WHAT TO DO: A faithful copy of the data, pictures omitted, is the required answer.

DATA FOR ANALYSIS:
━━━━━━━━━━━━━━━━━━━━━━━━━━━━━━

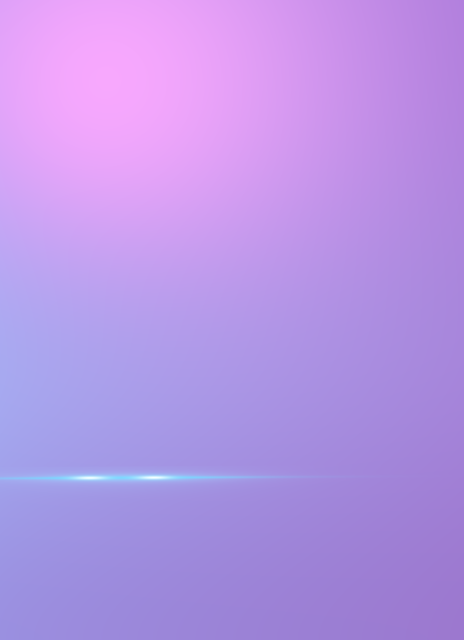
A Shadertoy shader for this background:

```glsl
const vec3 PINK = vec3(0.99, 0.665, 1.0);
const vec3 HALO_BLUE = vec3(0.65, 0.79, 0.99);
const vec3 LINE_CYAN = vec3(0.48, 0.84, 1.0);
const vec3 CORE_WHITE = vec3(0.96, 1.0, 1.0);

// Elliptical Gaussian falloff, 1 at the centre
float glow(vec2 p, vec2 centre, vec2 radius) {
    vec2 d = (p - centre) / radius;
    return exp(-dot(d, d));
}

// Smooth vertical blend of three colours with a movable middle stop
vec3 ramp(vec3 low, vec3 middle, vec3 high, float stop, float t) {
    vec3 lower = mix(low, middle, smoothstep(0.0, stop, t));
    return mix(lower, high, smoothstep(stop, 1.0, t));
}

// Cool left side blended into a violet right side
vec3 backdrop(vec2 uv) {
    vec3 left = ramp(vec3(0.605, 0.565, 0.88), vec3(0.64, 0.665, 0.94),
                     vec3(0.76, 0.60, 0.95), 0.43, uv.y);
    vec3 right = ramp(vec3(0.61, 0.47, 0.81), vec3(0.645, 0.52, 0.855),
                      vec3(0.66, 0.48, 0.85), 0.47, uv.y);
    return mix(left, right, pow(uv.x, 0.85));
}

// Thin horizontal flare: soft halo, bright line, evenly spaced hot cores
vec3 addFlare(vec3 colour, vec2 p, vec2 centre, float pixel) {
    vec2 q = p - centre;
    q.y -= 0.005 * q.x;

    // The halo is cut off above and fades gently below
    float upperCut = 1.0 - smoothstep(0.0165, 0.0165 + 1.5 * pixel, q.y);
    float halo = 0.22 * upperCut * glow(q, vec2(0.0, -0.002), vec2(0.19, 0.019));
    halo += 0.55 * glow(q, vec2(0.0), vec2(0.17, 0.0075));
    colour = mix(colour, HALO_BLUE, halo);

    // The line tapers slowly to the right
    float thickness = max(0.0021, 0.75 * pixel);
    float reach = 1.0 - smoothstep(0.08, 0.30, abs(q.x));
    float line = glow(q, vec2(0.0), vec2(0.24, thickness));
    colour = mix(colour, LINE_CYAN, line * mix(0.6, 1.0, reach));

    for (int i = 0; i < 2; i++) {
        vec2 core = vec2(0.1 * float(i) - 0.05, 0.0);
        colour = mix(colour, LINE_CYAN, 0.7 * glow(q, core, vec2(0.052, 0.0042)));
        colour = mix(colour, CORE_WHITE, glow(q, core, vec2(0.026, 0.0028)));
    }
    return colour;
}

void mainImage(out vec4 fragColor, in vec2 fragCoord) {
    vec2 uv = fragCoord / iResolution.xy;
    float aspect = 372.0 / 512.0;
    vec2 p = uv * vec2(aspect, 1.0);
    float pixel = 1.0 / iResolution.y;

    vec3 colour = backdrop(uv);

    // Broad and concentrated pink light
    colour = mix(colour, PINK, 0.50 * glow(p, vec2(0.32, 0.88), vec2(0.35)));
    colour = mix(colour, PINK, 0.86 * glow(p, vec2(0.165, 0.875), vec2(0.22)));

    colour = addFlare(colour, p, vec2(0.191, 0.2535), pixel);
    fragColor = vec4(colour, 1.0);
}
```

━━━━━━━━━━━━━━━━━━━━━━━━━━━━━━

ANSWER TO THIS TASK:
A Shadertoy shader for this background:

```glsl
const vec3 PINK = vec3(0.99, 0.665, 1.0);
const vec3 HALO_BLUE = vec3(0.65, 0.79, 0.99);
const vec3 LINE_CYAN = vec3(0.48, 0.84, 1.0);
const vec3 CORE_WHITE = vec3(0.96, 1.0, 1.0);

// Elliptical Gaussian falloff, 1 at the centre
float glow(vec2 p, vec2 centre, vec2 radius) {
    vec2 d = (p - centre) / radius;
    return exp(-dot(d, d));
}

// Smooth vertical blend of three colours with a movable middle stop
vec3 ramp(vec3 low, vec3 middle, vec3 high, float stop, float t) {
    vec3 lower = mix(low, middle, smoothstep(0.0, stop, t));
    return mix(lower, high, smoothstep(stop, 1.0, t));
}

// Cool left side blended into a violet right side
vec3 backdrop(vec2 uv) {
    vec3 left = ramp(vec3(0.605, 0.565, 0.88), vec3(0.64, 0.665, 0.94),
                     vec3(0.76, 0.60, 0.95), 0.43, uv.y);
    vec3 right = ramp(vec3(0.61, 0.47, 0.81), vec3(0.645, 0.52, 0.855),
                      vec3(0.66, 0.48, 0.85), 0.47, uv.y);
    return mix(left, right, pow(uv.x, 0.85));
}

// Thin horizontal flare: soft halo, bright line, evenly spaced hot cores
vec3 addFlare(vec3 colour, vec2 p, vec2 centre, float pixel) {
    vec2 q = p - centre;
    q.y -= 0.005 * q.x;

    // The halo is cut off above and fades gently below
    float upperCut = 1.0 - smoothstep(0.0165, 0.0165 + 1.5 * pixel, q.y);
    float halo = 0.22 * upperCut * glow(q, vec2(0.0, -0.002), vec2(0.19, 0.019));
    halo += 0.55 * glow(q, vec2(0.0), vec2(0.17, 0.0075));
    colour = mix(colour, HALO_BLUE, halo);

    // The line tapers slowly to the right
    float thickness = max(0.0021, 0.75 * pixel);
    float reach = 1.0 - smoothstep(0.08, 0.30, abs(q.x));
    float line = glow(q, vec2(0.0), vec2(0.24, thickness));
    colour = mix(colour, LINE_CYAN, line * mix(0.6, 1.0, reach));

    for (int i = 0; i < 2; i++) {
        vec2 core = vec2(0.1 * float(i) - 0.05, 0.0);
        colour = mix(colour, LINE_CYAN, 0.7 * glow(q, core, vec2(0.052, 0.0042)));
        colour = mix(colour, CORE_WHITE, glow(q, core, vec2(0.026, 0.0028)));
    }
    return colour;
}

void mainImage(out vec4 fragColor, in vec2 fragCoord) {
    vec2 uv = fragCoord / iResolution.xy;
    float aspect = 372.0 / 512.0;
    vec2 p = uv * vec2(aspect, 1.0);
    float pixel = 1.0 / iResolution.y;

    vec3 colour = backdrop(uv);

    // Broad and concentrated pink light
    colour = mix(colour, PINK, 0.50 * glow(p, vec2(0.32, 0.88), vec2(0.35)));
    colour = mix(colour, PINK, 0.86 * glow(p, vec2(0.165, 0.875), vec2(0.22)));

    colour = addFlare(colour, p, vec2(0.191, 0.2535), pixel);
    fragColor = vec4(colour, 1.0);
}
```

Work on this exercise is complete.